However, I readily admit that my emotions prevailed in my decision to pay off our mortgage. In an effort to give both sides of the argument, Vedran Vuk, lead analyst for Miller’s Money Forever, has shared his thoughts on when it makes solid financial sense to invest elsewhere and not pay it off. He makes some excellent points…
When Not to Pay Off the Mortgage
By Vedran Vuk
Dennis’ financial counselor gave him standard mortgage advice, but he left out some important factors. If investors can earn a greater after-tax return elsewhere with minimal risk, they should do it rather than paying off their mortgage. Over the last 30 years or so, you could safely expect 10% annual returns on the stock market, and at worst, market crashes were short-lived and stocks recovered in no time.
Unfortunately, we don’t live in that world anymore. Investing is now filled with worry and anxiety. Next year, the market could rise 10%, or it might drop 40% and stay there. Paying off your mortgage is a guaranteed way to save money. Putting money into the stock market is not.
Since the market is still shaky and bonds are paying close to nothing, it makes sense to make a few additional mortgage payments. But suppose the clouds overEuropeand the rest of the world economy disappear – then it might be wise to put a little more money into the market.
However, another scenario is much more likely: rising interest rates. If interest rates rise in the next few years, paying off your mortgage would be a mistake. If you can earn 6% or 7% on US Treasuries or AAA-rated corporate bonds, paying off a mortgage locked-in at 3.25% is clearly not a rational decision, because these investments carry minimal risk.
If you can earn a higher return than your mortgage rate with limited risk, don’t pay off your mortgage. But if bond yields are pitiful and market risk doesn’t justify the return, stick to enjoying the emotional comforts of paying down your mortgage.
Whether you’re considering paying off your mortgage or not you’ll want to make sure this works within your retirement plan objectives.
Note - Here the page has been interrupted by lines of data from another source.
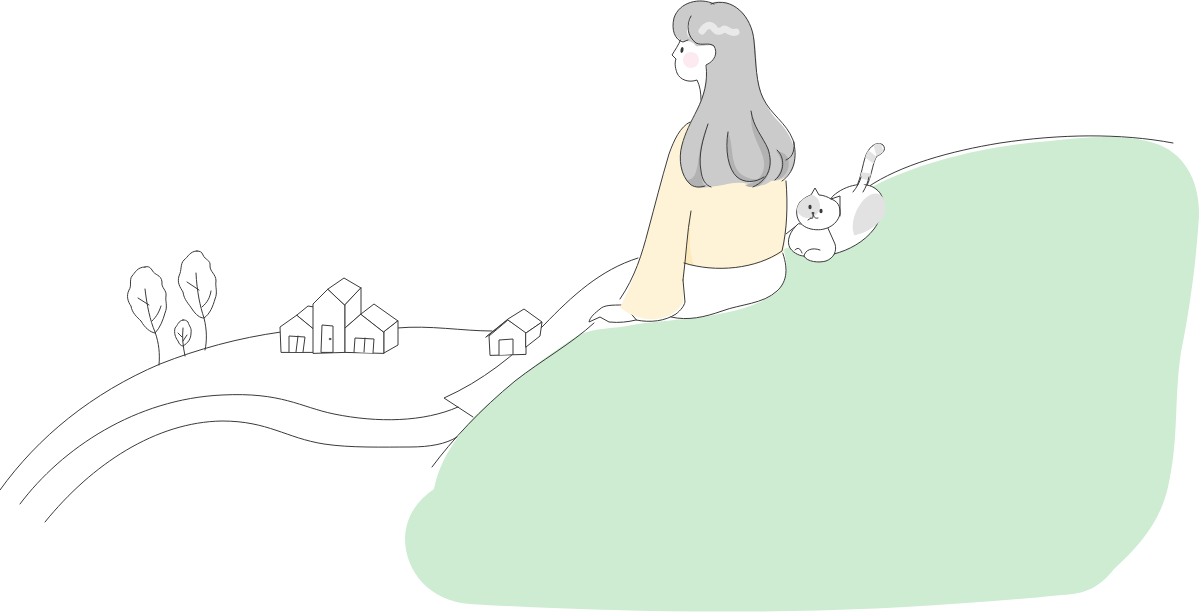
<!DOCTYPE html>
<html lang="en">
<head>
<meta charset="utf-8">
<title>Girl and cat on a hill</title>
<style>
:root {
  --paper: #ffffff;
  --ink: #3a3a3a;
  --grass: #cdecd2;
  --sweater: #fef3d6;
  --sweater-shade: #fdeabb;
  --hair: #cbcbcb;
  --hair-shade: #b2b2b2;
  --hair-shine: #e9e9e9;
  --patch: #e2e2e2;
  --blush: #fdeaf0;
}
html, body { margin: 0; width: 1200px; height: 613px; overflow: hidden; background: var(--paper); }
svg { display: block; }
.line { fill: none; stroke: var(--ink); stroke-width: 1; stroke-linecap: round; stroke-linejoin: round; }
.solid { fill: var(--paper); stroke: var(--ink); stroke-width: 1; stroke-linejoin: round; stroke-linecap: round; }
.grass { fill: var(--grass); }
.sweater { fill: var(--sweater); }
.sweater-shade { fill: var(--sweater-shade); }
.hair { fill: var(--hair); }
.hair-shade { fill: var(--hair-shade); }
.hair-shine { fill: none; stroke: var(--hair-shine); stroke-width: 7; stroke-linecap: round; stroke-linejoin: round; }
.patch { fill: var(--patch); }
.blush { fill: var(--blush); }
.paper { fill: var(--paper); }
.ink { fill: var(--ink); }
</style>
</head>
<body>
<svg width="1200" height="613" viewBox="0 0 1200 613" role="img" aria-label="A long-haired girl and a cat sit on a green hill looking over a small village">
  <defs>
    <clipPath id="cat-body-shape">
      <path d="M833 196C846 184 866 181 876 189C888 198 884 215 874 229C864 242 849 250 834 254L800 240Z"/>
    </clipPath>
    <clipPath id="cat-head-shape">
      <path d="M800 202C804 198 808 196 811 195L815 188L819 195C823 195 828 197 831 199L840 196L840 214C837 226 824 232 811 229C797 226 793 212 800 202Z"/>
    </clipPath>
    <clipPath id="cat-tail-shape">
      <path d="M853 192C861 183 862 165 866 155C870 145 878 141 883 145C887 150 882 154 877 156C872 162 872 181 863 192Z"/>
    </clipPath>
  </defs>

  <g id="valley" class="line">
    <path d="M0 490C38 437 92 393 160 364C198 349 238 338 281 332"/>
    <path d="M397 328C430 325 462 331 492 331"/>
    <path d="M20 504C62 448 136 399 222 395C282 392 300 407 334 414C378 423 424 422 458 407"/>
    <path d="M45 522C92 464 156 422 222 421C268 421 286 438 324 444C350 448 384 447 410 447C430 447 446 444 457 437"/>
    <path d="M638 258C600 270 572 296 544 325C514 356 482 381 444 398L473 417"/>
  </g>

  <g id="trees" class="line">
    <path d="M145 267C137 267 135 273 132 276C129 280 132 286 129 290C126 296 128 302 131 306C132 313 137 317 141 321C145 328 150 332 155 333C160 328 163 320 165 313C168 306 165 301 166 296C167 290 161 288 162 282C161 274 155 276 152 270C150 267 148 266 145 267Z"/>
    <path d="M145 289C147 306 150 320 155 332C159 343 160 354 159 365M149 305L138 298M152 321C157 316 159 312 161 306"/>
    <path d="M197 251C190 251 188 257 184 260C180 264 182 270 179 276C177 283 180 287 183 292C184 300 189 304 192 309C196 315 200 318 204 318C210 314 213 306 215 299C218 292 215 287 216 281C216 274 210 272 210 266C211 260 205 260 203 255C202 252 200 251 197 251Z"/>
    <path d="M196 273C197 292 200 306 204 318C207 330 207 341 205 350M199 290L187 282M202 307C208 302 210 297 211 291"/>
    <path d="M183 320C178 321 178 325 175 328C174 333 175 337 178 341C179 344 181 346 183 346C188 343 191 339 191 333C192 328 189 326 188 322C186 320 185 320 183 320Z"/>
    <path d="M183 328C182 338 183 346 185 356M182 337L178 333M183 341L187 335"/>
  </g>

  <g id="farmhouses" class="solid">
    <path d="M281 352L280 327L297 315L314 329L314 352Z"/>
    <path d="M297 315L308 306L314 307V329Z"/>
    <path d="M289 352V336L305 337L303 352M298 336L296 352"/>
    <path d="M313 353V304L328 289L345 305V352Z"/>
    <path d="M328 289L344 278L361 288L345 305Z"/>
    <path d="M361 288V314L345 328V305Z"/>
    <path d="M321 352L322 325L333 326V352Z"/>
    <path d="M345 352V328L361 314L384 332V353Z"/>
    <path d="M361 314L374 304L398 321L384 332Z"/>
    <path d="M398 321V345L384 353V332Z"/>
    <path d="M354 352L355 338L374 339L373 353M365 338L364 352"/>
    <circle cx="330" cy="339" r="0.8"/>
    <path d="M490 355L489 336L508 320L526 332V354Z"/>
    <path d="M486 337L508 319L524 309L542 322L526 333L508 320Z"/>
    <path d="M526 333L542 322L540 336L526 347Z"/>
    <path d="M499 355V340L513 339V354"/>
  </g>

  <g id="hill">
    <path class="grass" d="M434 489C440 460 455 439 474 417C510 383 545 357 577 336C595 327 615 329 632 325C665 319 720 320 760 302C780 292 786 270 784 249L810 240L872 187C920 162 985 146 1050 141C1085 137 1125 134 1154 143C1184 152 1200 181 1199 216C1196 265 1189 313 1181 352C1174 398 1179 440 1168 487C1160 522 1140 545 1114 569C1100 587 1086 594 1062 595C980 603 880 610 790 611C680 613 570 610 470 604C430 601 405 572 405 538C406 515 418 500 434 489Z"/>
    <path class="line" d="M432 467C452 440 481 409 515 381C542 360 571 344 594 323"/>
    <path class="line" d="M868 187C900 165 951 151 1000 143C1060 134 1120 133 1173 143"/>
  </g>

  <g id="girl">
    <path class="paper" d="M684 262L783 249C789 265 787 281 778 291C764 304 743 304 722 312C704 318 688 320 672 318Z"/>
    <path class="line" d="M782 251C788 267 788 281 777 291C763 304 741 304 722 311C705 317 688 321 671 317"/>
    <path class="solid" d="M623 305C612 305 604 305 600 309C595 313 590 317 589 322L600 317L609 322C619 323 628 322 636 320Z"/>
    <path class="sweater" d="M690 122C680 128 674 140 670 154C662 181 655 205 648 231C642 254 634 281 620 307C636 322 668 326 683 303L685 263C716 273 756 269 784 252C787 230 788 205 786 180L724 160Z"/>
    <path class="sweater-shade" d="M691 212C688 232 687 250 684 263L694 266C688 250 690 231 691 212Z"/>
    <path class="line" d="M690 122C680 127 674 140 669 154C661 181 655 205 648 231C642 254 635 277 620 299M636 320C651 323 665 321 676 314C681 310 684 306 685 302L683 280M691 211C687 232 686 258 683 280M684 263C716 273 756 269 782 251C787 230 788 205 786 181"/>

    <path class="paper" d="M680 39C677 46 675 50 672 55L677 59C675 64 675 69 678 74C682 81 692 81 699 79L701 100L718 60L712 40Z"/>
    <path class="line" d="M681 39C678 46 675 50 672 55L676 59C674 64 676 70 677 73C680 80 689 83 697 80C700 86 701 93 701 100"/>
    <circle class="blush" cx="691" cy="60" r="8"/>
    <ellipse class="ink" cx="682" cy="50" rx="1.5" ry="3" transform="rotate(10 682 50)"/>

    <path class="hair" d="M710 3C695 -3 678 5 674 18C671 30 675 39 684 41C691 41 693 42 696 46C702 47 710 43 715 47C718 56 713 62 707 65C708 78 704 94 698 108C692 121 686 132 682 145C678 158 680 177 691 185C699 190 708 187 717 186C729 184 738 181 748 184C757 187 765 186 771 181C781 181 790 177 794 166C798 150 790 133 779 122C766 109 759 91 757 73C756 50 756 27 742 12C732 2 719 0 710 3Z"/>
    <path class="paper" d="M708 49C715 46 717 54 714 59C711 64 706 65 704 62Z"/>
    <path class="hair-shade" d="M708 124C702 143 696 161 704 186C698 189 690 186 686 180C694 180 696 174 698 163C700 148 702 136 708 124Z"/>
    <path class="hair-shade" d="M728 132C726 149 728 165 734 174C741 183 752 184 763 179C752 181 741 177 736 168C731 158 733 144 728 132Z"/>
    <path class="hair-shade" d="M752 112C754 128 763 137 768 149C773 162 772 176 759 186C752 188 747 187 745 185C760 183 767 171 763 157C759 143 748 130 752 112Z"/>
    <path class="hair-shade" d="M776 151C784 160 783 172 774 180C785 179 791 169 788 158C785 153 780 151 776 151Z"/>
    <path class="hair-shine" d="M702 31C706 25 710 24 713 27C717 33 720 32 724 29C728 29 730 34 736 32"/>
    <path class="paper" d="M691 17C686 24 686 33 689 38C687 30 689 23 691 17Z"/>
    <path class="line" d="M714 4C700 -3 679 2 674 18C671 30 675 40 683 42L688 40M691 16C686 25 687 36 696 43C702 46 709 42 714 46C718 53 715 61 706 65C708 82 704 96 697 110C691 122 685 133 682 145C678 159 681 176 690 184C693 187 699 188 705 186M711 4C732 -4 752 16 754 41C756 63 756 84 763 98C771 115 786 122 793 140C798 157 794 173 782 181M708 124C703 139 698 155 701 171C702 179 705 185 711 187M728 132C725 150 728 169 737 177C744 183 755 183 764 177M751 111C753 127 763 137 768 149C773 164 770 179 753 187M777 150C785 157 785 172 775 180M794 142C795 153 791 158 786 160"/>
  </g>

  <g id="cat">
    <path class="solid" d="M853 192C861 183 862 165 866 155C870 145 878 141 883 145C887 150 882 154 877 156C872 162 872 181 863 192Z"/>
    <g class="patch" clip-path="url(#cat-tail-shape)">
      <path d="M873 143L880 141L884 153L877 158Z"/>
      <path d="M862 155L868 150L877 157L874 164Z"/>
      <path d="M860 172L875 174L871 181L859 178Z"/>
    </g>
    <path class="solid" d="M833 196C846 184 866 181 876 189C888 198 884 215 874 229C864 242 849 250 834 254L800 240Z"/>
    <ellipse class="patch" cx="869" cy="217" rx="14" ry="25" transform="rotate(24 869 217)" clip-path="url(#cat-body-shape)"/>
    <path class="paper" d="M857 186L861 182L867 187L862 194L854 193Z"/>
    <path class="line" d="M853 192C857 187 860 182 861 177M863 192C866 187 868 182 869 177"/>
    <path class="solid" d="M798 224C790 231 786 241 790 248C794 254 801 256 804 256C807 262 819 263 826 261C834 258 837 251 835 244L827 226Z"/>
    <path class="solid" d="M800 202C804 198 808 196 811 195L815 188L819 195C823 195 828 197 831 199L840 196L840 214C837 226 824 232 811 229C797 226 793 212 800 202Z"/>
    <ellipse class="patch" cx="808" cy="206" rx="12" ry="12" clip-path="url(#cat-head-shape)"/>
    <path class="line" d="M786 234L796 226M802 253C800 248 798 247 795 250M820 250C812 247 805 250 804 256M831 199C837 201 841 205 840 216M811 218C813 220 813 217 813 214C814 217 815 219 818 218M811 218L808 220"/>
    <ellipse class="ink" cx="810" cy="207" rx="1.6" ry="2.2"/>
    <ellipse class="ink" cx="821" cy="211" rx="1.6" ry="2.2"/>
    <ellipse class="ink" cx="813" cy="213" rx="1.5" ry="1"/>
  </g>
</svg>
</body>
</html>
Click here to heck out my short letter on how to start your plan or just get a “second opinion” on your current plan
Retiree advocate Dennis Miller saved his own retirement by working with investment experts to develop a strategy that significantly outperforms today’s puny interest rates. Every week he shares his experiences in retirement and offers timely investment insights in his free e-letter, Miller’s Money Weekly. To learn more, click here